*** Block opens ***

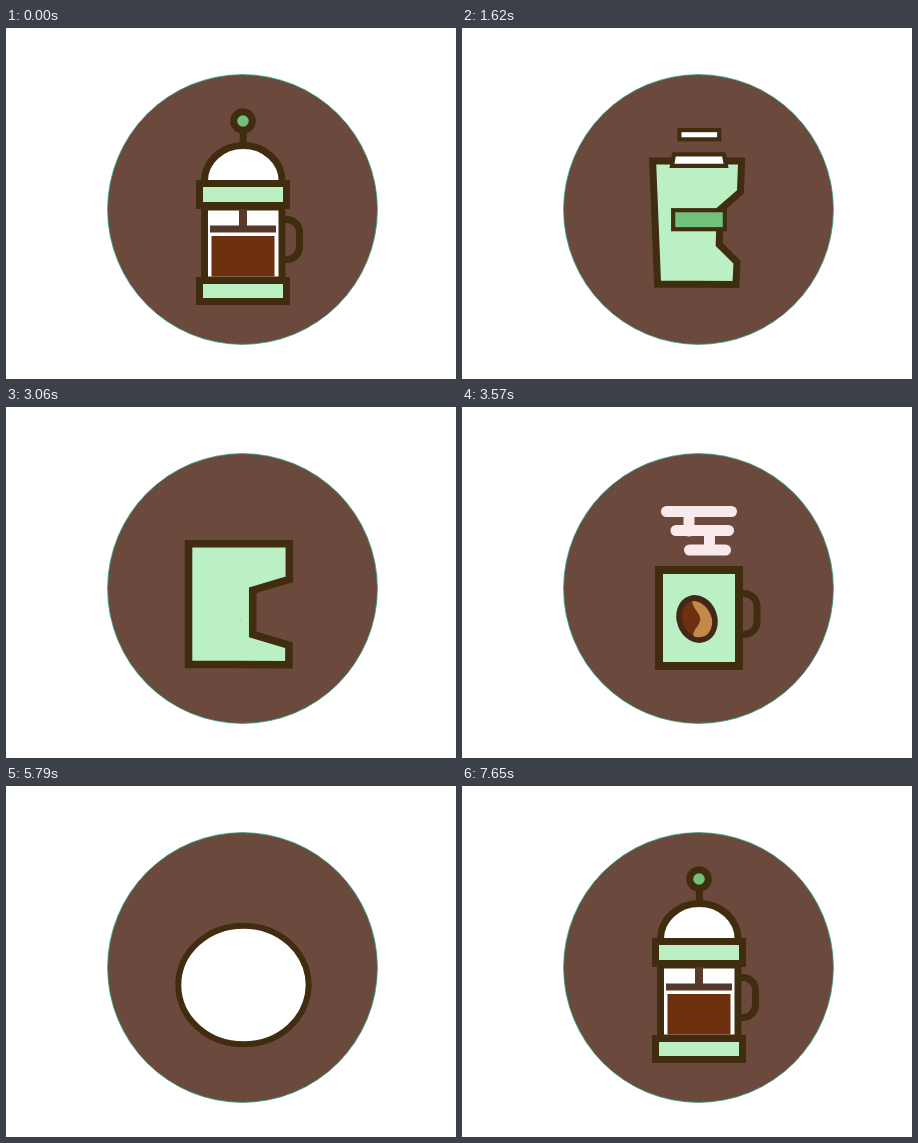
Write an HTML page that moves like this. It is 450 px wide and 351 px high and loops after 7680 ms.

```html
<!DOCTYPE html>
<html lang="en">
<head>
<meta charset="utf-8">
<title>Coffee icons</title>
<style>
  html, body { margin: 0; width: 100%; height: 100%; overflow: hidden; background: #fff; }
  svg { display: block; width: 100%; height: 100%; }
</style>
</head>
<body>
<svg id="stage" viewBox="0 0 450 351">
  <circle cx="236.5" cy="181.5" r="134.9" fill="#6c493d" stroke="#2ba583" stroke-width=".8"/>
  <path id="body" stroke="#402c0f" stroke-miterlimit="8"/>
  <g id="parts" stroke="#402c0f" stroke-width="7" fill="none"></g>
</svg>
<script>
const LOOP = 7680;
const MINT = '#bbf0c5', GREEN = '#71c07c', WHITE = '#ffffff';
const COFFEE = '#6c300f', CREMA = '#b8622a', INK = '#402c0f';
const $ = id => document.getElementById(id);
const clamp = v => Math.max(0, Math.min(1, v));
const mix = (a, b, k) => a + (b - a) * k;
const wrap = t => ((t % LOOP) + LOOP) % LOOP;
const inOut = k => k * k * (3 - 2 * k);
const outBack = k => 1 + 2.4 * (k - 1) ** 3 + 1.4 * (k - 1) ** 2;

// Every body is eight cubic edges, so any two can be blended.
function poly(points) {
  return points.flatMap((p, i) => {
    const q = points[(i + 1) % points.length];
    return [1 / 3, 2 / 3, 1].map(k => [mix(p[0], q[0], k), mix(p[1], q[1], k)]);
  });
}

function quad(l, r, top, bottom, l2 = l, r2 = r) {
  const right = [0, .2, .4, .6, .8, 1].map(k => [mix(r, r2, k), mix(top, bottom, k)]);
  return poly([[l, top], ...right, [l2, bottom]]);
}

function oval(cx, cy, rx, ry) {
  const angles = [-135, -45, -27, -9, 9, 27, 45, 135, 225].map(a => a * Math.PI / 180);
  const out = [];
  for (let i = 0; i < 8; i++) {
    const a = angles[i], b = angles[i + 1], h = 4 / 3 * Math.tan((b - a) / 4);
    const at = (c, k) => [cx + rx * (Math.cos(c) - k * Math.sin(c)), cy + ry * (Math.sin(c) + k * Math.cos(c))];
    out.push(at(a, h), at(b, -h), at(b, 0));
  }
  return out;
}

const bodies = [
  { t: 420, d: 360, fill: MINT, w: 7, shape: quad(198.5, 276, 142, 256.5, 205, 269) },
  { t: 1500, d: 390, fill: MINT, w: 7, shape: poly([[164, 103], [291.5, 103], [291.5, 160], [208, 160],
      [208, 236], [290.5, 236], [290.5, 256], [164, 255.5]]) },
  { t: 2850, d: 390, fill: MINT, w: 8, shape: quad(197, 277, 163, 259) },
  { t: 4140, d: 390, fill: MINT, w: 7, shape: oval(236.5, 182, 71.5, 71.5) },
  { t: 5550, d: 240, fill: WHITE, w: 6, shape: oval(237.5, 199, 65.2, 59.3) },
  { t: 5790, d: 300, fill: WHITE, w: 7, shape: oval(237, 210, 55, 48) },
  { t: 6870, d: 390, fill: WHITE, w: 7, shape: quad(198.5, 276, 179, 252) }
];

const rect = (x, y, w, h, fill, more = '') =>
  `<rect x="${x}" y="${y}" width="${w}" height="${h}" fill="${fill}" ${more}/>`;
const flat = (x, y, w, h, fill) => rect(x, y, w, h, fill, 'stroke="none"');
const path = (d, fill = 'none', more = '') => `<path d="${d}" fill="${fill}" ${more}/>`;
const circle = (x, y, r, fill, more = '') => `<circle cx="${x}" cy="${y}" r="${r}" fill="${fill}" ${more}/>`;

const parts = [];
function scene(start, end, list) {
  for (const [delay, ox, oy, markup, dx = 0, dy = 0] of list) {
    const el = document.createElementNS('http://www.w3.org/2000/svg', 'g');
    el.innerHTML = markup;
    $('parts').append(el);
    parts.push({ el, start: start + delay, life: wrap(end - start - delay), ox, oy, dx, dy });
  }
}

// French press
scene(6870, 420, [
  [300, 237, 248, flat(205.5, 208, 63, 40.5, COFFEE).replace('<rect', '<rect id="brew"')],
  [330, 237, 180, `<g id="plunger">${flat(233, 170, 8, 29, '#59392b')}${flat(204, 197.5, 66, 7, '#54382b')}</g>`],
  [270, 277, 211, path('M277 191.5h4a12.5 12.5 0 0 1 12.5 12.5v15a12.5 12.5 0 0 1-12.5 12.5h-4')],
  [360, 237, 120, `<g id="knob">${path('M237.3 102V124')}${circle(237, 93, 9.3, GREEN)}</g>`, 0, 20],
  [210, 237, 156, path('M198.5 156v-3a38.8 35.5 0 0 1 77.6 0v3', WHITE)],
  [150, 237, 167, rect(193.5, 155.5, 87, 22, MINT)],
  [120, 237, 263, rect(193.5, 252.5, 87, 21, MINT)]
]);

// Takeaway cup
scene(420, 1500, [
  [90, 237, 192, rect(193.5, 175.5, 87, 32, GREEN)],
  [60, 237, 132, path('M195 122.5H279L282.5 142H191.5Z', WHITE)],
  [120, 237, 95, `<g id="lid">${rect(204, 87, 67, 15.5, WHITE)}</g>`]
]);

// Espresso machine
scene(1500, 2850, [
  [270, 212, 132, flat(204.5, 106.5, 16, 50, GREEN)],
  [270, 212, 246, flat(204.5, 239.5, 16, 13, GREEN)],
  ...[231, 248, 265].map((x, i) => [270 + i * 30, x + 5, 113, flat(x, 113, 11, 38, GREEN)]),
  [300, 265, 173, path('M266 173H336.5', 'none', 'stroke-width="9" stroke-linecap="round"')],
  [240, 249, 161, path('M230 162.5H268L264 172 268 182.5H230L234 172Z', GREEN, 'stroke-linejoin="round"')],
  [330, 249, 236, path('M266 206h4.500a5 5 0 0 1 5 5v2.500a5 5 0 0 1-5 5h-4.500') + rect(235, 195.500, 30, 36.500, WHITE)]
]);

// Mug
scene(2850, 4140, [
  [240, 279, 207, path('M278 186.5h4a13 13 0 0 1 13 13v15a13 13 0 0 1-13 13h-4')],
  [210, 235, 212, `<ellipse cx="235" cy="212" rx="17.5" ry="21.500" transform="rotate(-20 235 212)" fill="${COFFEE}" stroke="none"/>`
    + path('M230 194C232 206 244 208 235 220C230 226 231 229 233 231C248 233 253 218 249 209C245 198 237 194 230 194Z', '#c18a4a', 'stroke="none"')
    + `<ellipse cx="235" cy="212" rx="17.5" ry="21.500" transform="rotate(-20 235 212)" stroke="#432719" stroke-width="5.5"/>`],
  ...['M227.500 143H263.5M247.500 143V124', 'M214 123.500H266.500M227 124V105', 'M204.500 104.500H269.500'].map((d, i) =>
    [240 + i * 50, 237, 143 - i * 19, path(d, 'none', 'stroke="#f8eaeb" stroke-width="11" stroke-linecap="round"'), 0, 12])
]);

// Cup and saucer from above
scene(4140, 5550, [
  [210, 237, 181.5, path('M272 181.5H286', 'none', 'stroke-width="21" stroke-linecap="round"')
    + circle(237, 181.500, 43, INK, 'stroke="none"')
    + circle(237, 181.500, 36, WHITE, 'stroke="none"')
    + path('M268 181.500H288', 'none', 'stroke="#fff" stroke-width="5"')
    + circle(236.500, 181.500, 31.500, CREMA, 'stroke="none"')],
  [270, 237, 181.5, path('M250 153C236 167 252 176 242 187C235 194 216 190 217 206A31.500 31.500 0 1 0 250 153Z', COFFEE, 'stroke="none"')]
]);

// Glass carafe
scene(5550, 6870, [
  [420, 237, 250, path('M190 214H284A47 36 0 0 1 190 214Z', COFFEE, 'stroke="none"')],
  [390, 266, 154, path('M266 153.500H298a11 11 0 0 1 11 11V202', 'none', 'stroke-linecap="round"')],
  [300, 237, 164, rect(207.500, 142.500, 59, 22, MINT)],
  [540, 237, 142, circle(237, 132, 8, GREEN), 0, -20]
]);

function blend(a, b, k) {
  const rgb = c => [1, 3, 5].map(i => parseInt(c.slice(i, i + 2), 16));
  const to = rgb(b);
  return `rgb(${rgb(a).map((v, i) => Math.round(mix(v, to[i], k)))})`;
}

function drawBody(t) {
  const n = bodies.length;
  let i = bodies.findLastIndex(b => b.t <= t);
  if (i < 0) i = n - 1;
  const to = bodies[i], from = bodies[(i + n - 1) % n];
  const k = inOut(clamp(wrap(t - to.t) / to.d));
  const p = to.shape.map((q, j) => q.map((v, c) => mix(from.shape[j][c], v, k).toFixed(2)).join(' '));
  let d = 'M' + p[23];
  for (let j = 0; j < 24; j += 3) d += `C${p[j]} ${p[j + 1]} ${p[j + 2]}`;
  $('body').setAttribute('d', d + 'Z');
  $('body').setAttribute('fill', blend(from.fill, to.fill, k));
  $('body').setAttribute('stroke-width', mix(from.w, to.w, k));
}

function drawPart(p, t) {
  const age = wrap(t - p.start);
  const away = 1 - outBack(clamp(age / 330));
  const size = age < p.life ? 1 - away : 1 - clamp((age - p.life) / 190) ** 2;
  p.el.style.display = size > .01 ? '' : 'none';
  p.el.setAttribute('transform',
    `translate(${p.ox + p.dx * away} ${p.oy + p.dy * away}) scale(${size}) translate(${-p.ox} ${-p.oy})`);
}

function draw(t) {
  drawBody(t);
  parts.forEach(p => drawPart(p, t));
  const fall = 20 * outBack(clamp((t - 870) / 270));
  $('lid').setAttribute('transform', `translate(0 ${t < 870 ? 0 : fall})`);
  const press = t < 6000 ? 5 * inOut(clamp(t / 240)) : 0;
  for (const id of ['knob', 'plunger']) $(id).setAttribute('transform', `translate(0 ${press})`);
  $('brew').setAttribute('y', 208 + press);
  $('brew').setAttribute('height', 40.5 - press);
}

const begin = performance.now();
function tick() {
  draw((performance.now() - begin) % LOOP);
  requestAnimationFrame(tick);
}
tick();
</script>
</body>
</html>
```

*** Block closes ***

▸ **EXERCISE DESCRIPTION**:
Only lines holding the string "scene" are wanted; gather each one from the entries above.

▸ **TASK OUTPUT**:
function scene(start, end, list) {
scene(6870, 420, [
scene(420, 1500, [
scene(1500, 2850, [
scene(2850, 4140, [
scene(4140, 5550, [
scene(5550, 6870, [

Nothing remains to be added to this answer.